And since then a lot of water had flowed under the bridges. Now it has become a simplistic formula. Begin with a boy-met-girl story and then week after week give it a new twist so that it lasts for the next couple of years.
‘Metro man’ E. Sreedharan credited for successfully steering challenging projects like Konkan rail and Delhi Metro, also has a penchant for calling, when necessary, a spade a bloody shovel. Referring to a study conducted by a magazine which surveyed some 300 engineering colleges, he concluded that only 29 per cent engineers are employable, while 30 per cent can be made employable after further studies, whereas 48 per cent are simply not employable.
So half of those who go to engineering colleges (including our ex Prime Minister Rajiv Gandhi) are merely wasting their time and national resources.
What Sreedharan said about engineering colleges is equally - in fact more - true of our management graduates, thousands of which are being churned by mushrooming management colleges.
The BJP has a problem that its members aren’t prepared to talk out in public. It has dominating present, a promising future but precious little to show in terms of a glorious past. Hence, every now and then the Party stakes an ideological claim to the legacy of prominent Congress leaders like Sardar Vallabhbhai Patel, Subhas Chandra Bose, BR Ambedkar - icons who have been carelessly cast aside by the Congress which has been too busy promoting the Dynasty to notice anything else.
BJP traces its beginning to Shyama prasad Mukherjee. But he was really the founder of Jana Sangha, not BJP.
Veer Savarkar and Pandit Deendayal Upadhyay are the two ideologues that the Party faithful can really turn to. Savarkar’s thought is not all that coherent and at times confused whereas Deendayal Upadhyay is indeed a beacon of light. He was a man of soaring idealism and had a tremendous capacity for organization - the Achilles’ heel of India - and reflected different aspects of a social thinker, economist, educationalist, politician, writer, journalist, speaker, organizer all rolled into one.
In 1951, when Syama Prasad Mookerjee founded the Bharatiya Jana Sangh, Deendayal was seconded to the party by the RSS, tasked with moulding it into a genuine member of the Sangh Parivar. He later became the Party’s General Secretary. The acumen and meticulousness shown by Deendayal deeply impressed Syama Prasad Mookerjee and elicited his famous remark: “If I had two Deendayals, I could transform the political face of India.”
I recall how a dyed-in-in-wool Republican threatened on the eve of Obama’s re-election that she’d move to Australia because “their president is a Christian who does what he says he’ll do”. She was doubly disillusioned when Obama won and Aussies pointed it out to her that their prime minister was both a woman and an atheist. (The reference is to Julia Gillard.) So, the poor thing was forced to stay on.
In India we have had the case of famous Kannada writer U. R. Ananthamurthy vowing to leave India if Narendra Modi got elected as Prime Minister of India in May 2014. Unfortunately for him, Modi made it with flying colours. When confronted after the election, Ananthamurthy said sheepishly: “Where in the world can I go?”

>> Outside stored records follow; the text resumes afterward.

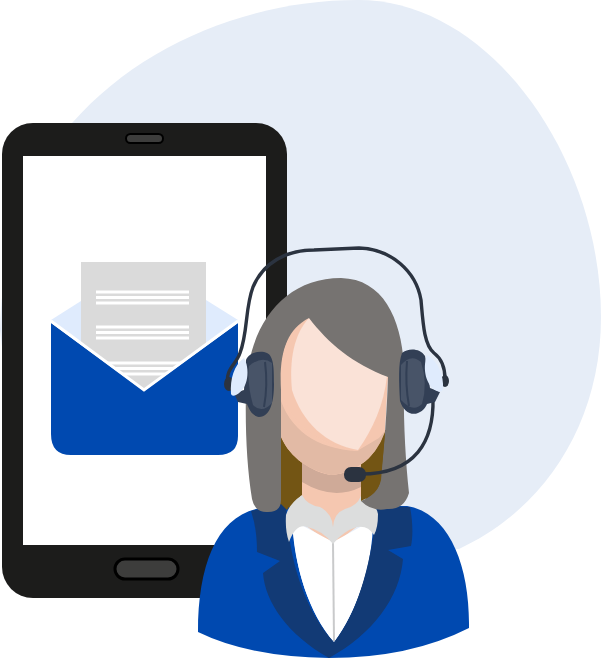
<!DOCTYPE html>
<html lang="en">
<head>
<meta charset="utf-8">
<title>Customer support</title>
<style>
:root {
  --backdrop: #e6edf7;
  --phone: #1c1c1b;
  --button: #3d3d3c;
  --blue: #0049b0;
  --navy: #123a75;
  --flap: #dfebfd;
  --paper: #dadada;
  --collar: #dcdddd;
  --hair: #767371;
  --hair-back: #735514;
  --skin: #f5c7b0;
  --skin-light: #fae2d7;
  --skin-shade: #e2baa5;
  --neck-shade: #cfaa98;
  --headset: #2b3340;
  --cushion: #323f55;
  --cushion-light: #485468;
}
html, body { margin: 0; background: #fff; overflow: hidden; }
svg { display: block; width: 601px; height: 659px; }
.backdrop { fill: var(--backdrop); }
.phone-body { fill: var(--phone); }
.phone-button { fill: var(--button); stroke: #000; }
.white { fill: #fff; }
.blue { fill: var(--blue); }
.navy { fill: var(--navy); }
.flap { fill: var(--flap); }
.paper { fill: var(--paper); }
.collar { fill: var(--collar); }
.hair { fill: var(--hair); }
.hair-back { fill: var(--hair-back); }
.skin { fill: var(--skin); }
.skin-light { fill: var(--skin-light); }
.skin-shade { fill: var(--skin-shade); }
.neck-shade { fill: var(--neck-shade); }
.wire { fill: none; stroke: var(--headset); stroke-width: 3.4; stroke-linecap: round; }
.headset { fill: var(--headset); }
.cushion { fill: var(--cushion); }
.cushion-light { fill: var(--cushion-light); }
.text-lines { stroke: #fff; stroke-width: 3; fill: none; }
</style>
</head>
<body>
<svg viewBox="0 0 601 659" role="img" aria-label="Support agent with a headset beside a phone showing an email">
  <defs>
    <clipPath id="face-shape">
      <path d="M309 316C288 328 279 352 280 382V434C287 454 306 470 331 475C357 473 378 455 385 432L388 376Z"/>
    </clipPath>
    <clipPath id="letter-shape">
      <path d="M81 262H206V345L144 389L81 343Z"/>
    </clipPath>
  </defs>

  <path class="backdrop" d="M0 330C2 245 27 176 72 123C142 43 252 0 358 0C492 0 601 160 601 317C601 425 543 510 459 549L200 560L20 500Z"/>
  <path class="white" d="M0 345V659H200V560L20 500Z"/>

  <g id="phone">
    <rect class="phone-body" x="2" y="123" width="285" height="475" rx="31"/>
    <rect class="white" x="23" y="156" width="243" height="389"/>
    <rect class="phone-button" x="126" y="134" width="37" height="9" rx="4.5" stroke-width="2"/>
    <rect class="phone-button" x="115" y="559" width="63" height="20" rx="10" stroke-width="3"/>
  </g>

  <g id="envelope">
    <path class="flap" d="M51 320L81 301V343ZM238 320L206 300V343Z"/>
    <path class="paper" d="M81 262H206V345L144 389L81 343Z"/>
    <g clip-path="url(#letter-shape)">
      <path class="text-lines" d="M96 292H189M96 297.500H189M96 303H189M96 327H189M96 332.500H189M96 338H189M96 363H189M96 368.500H189M96 374H189"/>
    </g>
    <path class="blue" d="M51 323L144 391L238 323V436Q238 455 218 455H71Q51 455 51 434Z"/>
    <path fill="none" stroke="#fff" stroke-width="3" d="M51 321L144 390L238 321"/>
  </g>

  <g id="agent">
    <path class="hair-back" d="M280 430H386V508H280Z"/>
    <path class="skin" d="M302 463H361V500L372 515L333 545L292 516L302 500Z"/>
    <path class="neck-shade" d="M302 461Q315 473 331 475Q349 473 361 466V487Q333 501 302 482Z"/>

    <g id="suit">
      <path class="blue" d="M198 632C198 564 217 516 260 508L288 504L334 642L376 506H407C449 513 470 565 469 628Q410 658 329 658Q249 657 198 632Z"/>
      <path class="white" d="M292 520L333 542L373 520C373 565 357 612 334 642C309 613 294 566 292 520Z"/>
      <path d="M333 542L334 641" stroke="#c9cacb" stroke-width="2"/>
      <path class="navy" d="M251 511L286 503C288 557 304 610 334 642C355 616 371 571 377 506L410 507C413 522 413 537 411 546L388 550L403 559C400 597 373 634 329 658C288 635 265 602 263 573L280 561L257 552Q257 528 251 511Z"/>
      <path class="white" d="M293 525L333 542L371 525C371 565 357 612 334 642C309 613 295 569 293 525Z"/>
      <path d="M333 542L334 641" stroke="#c9cacb" stroke-width="2"/>
      <path class="skin" d="M301 494H361L368 507L333 532L297 507Z"/>
      <path class="collar" d="M302 495Q307 505 320 507Q332 513 333 527Q334 513 345 509Q357 506 361 496Q376 503 378 514Q378 528 374 535Q368 525 357 527Q343 531 333 544Q322 530 307 527Q296 523 289 542Q285 531 286 515Q289 504 302 495Z"/>
    </g>

    <path class="skin" d="M309 316C288 328 279 352 280 382V434C287 454 306 470 331 475C357 473 378 455 385 432L388 376Z"/>
    <g clip-path="url(#face-shape)">
      <path class="skin-shade" d="M279 395C289 430 317 449 357 451L379 438L390 425V480H279Z"/>
      <path class="skin" d="M280 382C286 424 319 445 358 451C374 428 386 400 388 376L309 316C286 332 279 352 280 382Z"/>
      <path class="skin-light" d="M309 318C294 334 289 360 292 390C302 422 326 445 358 450C373 429 384 404 387 376Z"/>
    </g>
    <path class="hair" d="M309 318C286 330 279 354 281 390V500Q281 512 268 512Q255 513 252 499C247 468 245 430 246 390C248 326 283 278 341 278C383 279 401 318 404 365C403 414 405 455 409 493Q404 510 387 509Q372 512 361 501Q378 494 380 482C384 454 387 410 388 377C353 364 328 343 309 318Z"/>
    <path class="hair-back" d="M385 432Q378 452 361 466V501Q378 493 381 480Z"/>
    <path class="hair-back" d="M281 443Q288 456 302 465V495Q293 499 287 510L281 504Z"/>
  </g>

  <g id="headset">
    <path class="wire" d="M228 384C225 369 236 365 240 353C248 332 245 308 253 287C263 263 286 250 314 250L359 248C391 249 416 271 421 300C423 323 424 345 434 353C442 359 445 367 445 379"/>
    <path class="wire" d="M433 398C434 441 416 474 361 474"/>
    <rect class="headset" x="344" y="467" width="22" height="15" rx="7"/>
    <ellipse class="headset" cx="229" cy="384" rx="5" ry="7"/>
    <ellipse class="headset" cx="445" cy="381" rx="4" ry="6"/>
    <g id="left-earpiece">
      <path class="cushion" d="M246 360C249 352 261 350 267 353C274 356 274 370 274 384C274 400 271 417 259 417C252 416 249 409 247 404L238 402L234 393L244 390Z"/>
      <path class="cushion-light" d="M249 366Q262 355 272 363V403Q262 414 253 405Q247 384 249 366Z"/>
      <path d="M265 362Q268 385 264 407" fill="none" stroke="#323f55" stroke-width="2"/>
      <path class="flap" d="M244 358C234 365 230 379 231 394Q232 397 236 395C249 389 250 368 244 358Z"/>
    </g>
    <g id="right-earpiece">
      <path class="cushion" d="M425 356C420 348 408 348 402 353C398 363 399 382 400 401C403 411 411 416 418 413C424 411 426 406 427 404L435 402L440 392L430 388Z"/>
      <path class="cushion-light" d="M401 365Q411 353 421 362Q428 383 422 404Q413 413 401 400Z"/>
      <path d="M407 361Q405 384 409 406" fill="none" stroke="#323f55" stroke-width="2"/>
      <path class="flap" d="M427 355C438 361 444 375 443 389Q441 393 437 391C426 386 422 369 427 355Z"/>
    </g>
  </g>
</svg>
</body>
</html>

The lesson of the story is that it isn’t safe to play the role of daredevil bravados in politics.
Pick your Choice
Here’re a few gems:

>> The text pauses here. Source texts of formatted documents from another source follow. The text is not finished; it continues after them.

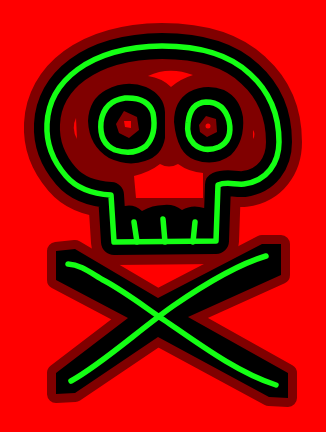
<!DOCTYPE html>
<html lang="en">
<head>
<meta charset="utf-8">
<title>Skull and crossbones</title>
<style>
:root { --red: #ff0000; --maroon: #800000; --ink: #000000; --neon: #14ff14; }
html, body { margin: 0; overflow: hidden; background: var(--red); }
svg { display: block; width: 326px; height: 432px; background: var(--red); }
svg * { stroke-linejoin: round; stroke-linecap: round; }
.halo { fill: var(--maroon); stroke: var(--maroon); }
.skull-halo { stroke-width: 46; }
.bones-halo { stroke-width: 18; }
.glow { fill: var(--red); }
.ink { fill: var(--ink); }
.ink-line { fill: none; stroke: var(--ink); stroke-width: 26; stroke-linejoin: miter; }
.neon { fill: none; stroke: var(--neon); stroke-width: 5.5; }
.pupil { fill: var(--maroon); }
</style>
</head>
<body>
<svg viewBox="0 0 326 432" role="img" aria-label="Neon green skull and crossbones on red">
  <defs>
    <path id="skull" d="M114 242L111 195C94 194 78 190 66 176C53 161 46 143 47 124C49 82 88 47 162 46C197 46 228 53 250 74C270 92 279 116 279 142C279 163 267 181 244 184C235 185 227 181 218 185L216 241Z"/>
    <path id="bones" d="M56 251L75 249L158 298L262 244L281 244V275L188 317L288 373V398L269 397L158 337L75 393L56 394V373L128 318L56 280Z"/>
  </defs>

  <g id="halos">
    <use href="#skull" class="halo skull-halo"/>
    <use href="#bones" class="halo bones-halo"/>
  </g>

  <g id="glow-gaps" class="glow">
    <path d="M148 76Q169 66 193 75Q180 79 171 87Q162 78 148 76Z"/>
    <path d="M134 176Q150 172 160 164Q169 169 178 164Q189 172 203 173V198H136Z"/>
    <path d="M76 118Q71 128 77 139Z"/>
    <path d="M253 130Q256 134 253 139Z"/>
    <path d="M136 268H188L161 282Z"/>
  </g>

  <g id="ink-shapes">
    <use href="#skull" class="ink-line"/>
    <path class="ink" d="M112 207L125 206Q134 204 142 211Q152 205 164 205Q174 204 182 210Q192 204 204 208L216 207V242H114Z"/>
    <use href="#bones" class="ink"/>
    <path class="ink" d="M88 121Q89 99 106 90Q126 79 146 87Q164 95 165 112V138Q162 156 145 161Q128 167 109 158Q89 146 88 121Z"/>
    <path class="ink" d="M174 122Q174 101 189 92Q206 83 224 90Q240 98 243 117Q245 141 231 155Q215 167 195 160Q177 154 174 122Z"/>
  </g>

  <g id="pupils">
    <path class="pupil" d="M116 124L124 111L137 117L139 130L129 138L119 133Z"/>
    <path class="glow" d="M124 121L131 121V128L125 127Z"/>
    <path class="pupil" d="M199 125L206 116L216 119L217 132L207 137L200 132Z"/>
    <circle class="glow" cx="208" cy="126" r="2.5"/>
  </g>

  <g id="neon-lines" class="neon">
    <use href="#skull"/>
    <path d="M134 222L137 242M163 219L165 242M195 222L193 242"/>
    <path d="M101 122Q104 101 125 98Q148 97 153 113Q157 134 146 146Q133 156 115 150Q99 143 101 122Z"/>
    <path d="M188 123Q190 103 206 102Q224 102 229 121Q233 140 219 147Q204 153 194 144Q186 136 188 123Z"/>
    <path d="M68 264C82 265 92 274 105 281C127 293 146 308 164 320C199 344 238 373 276 385"/>
    <path d="M266 256C236 265 202 286 173 306C139 330 102 364 71 381"/>
  </g>
</svg>
</body>
</html>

Artificial intelligence is absolutely no match for natural stupidity.
You take my advice, I am not using it.
Women sometimes make fools of men, but most guys are the do-it-yourself type.
I am great at multi-tasking - I can waste time, be unproductive, and procrastinate all at once.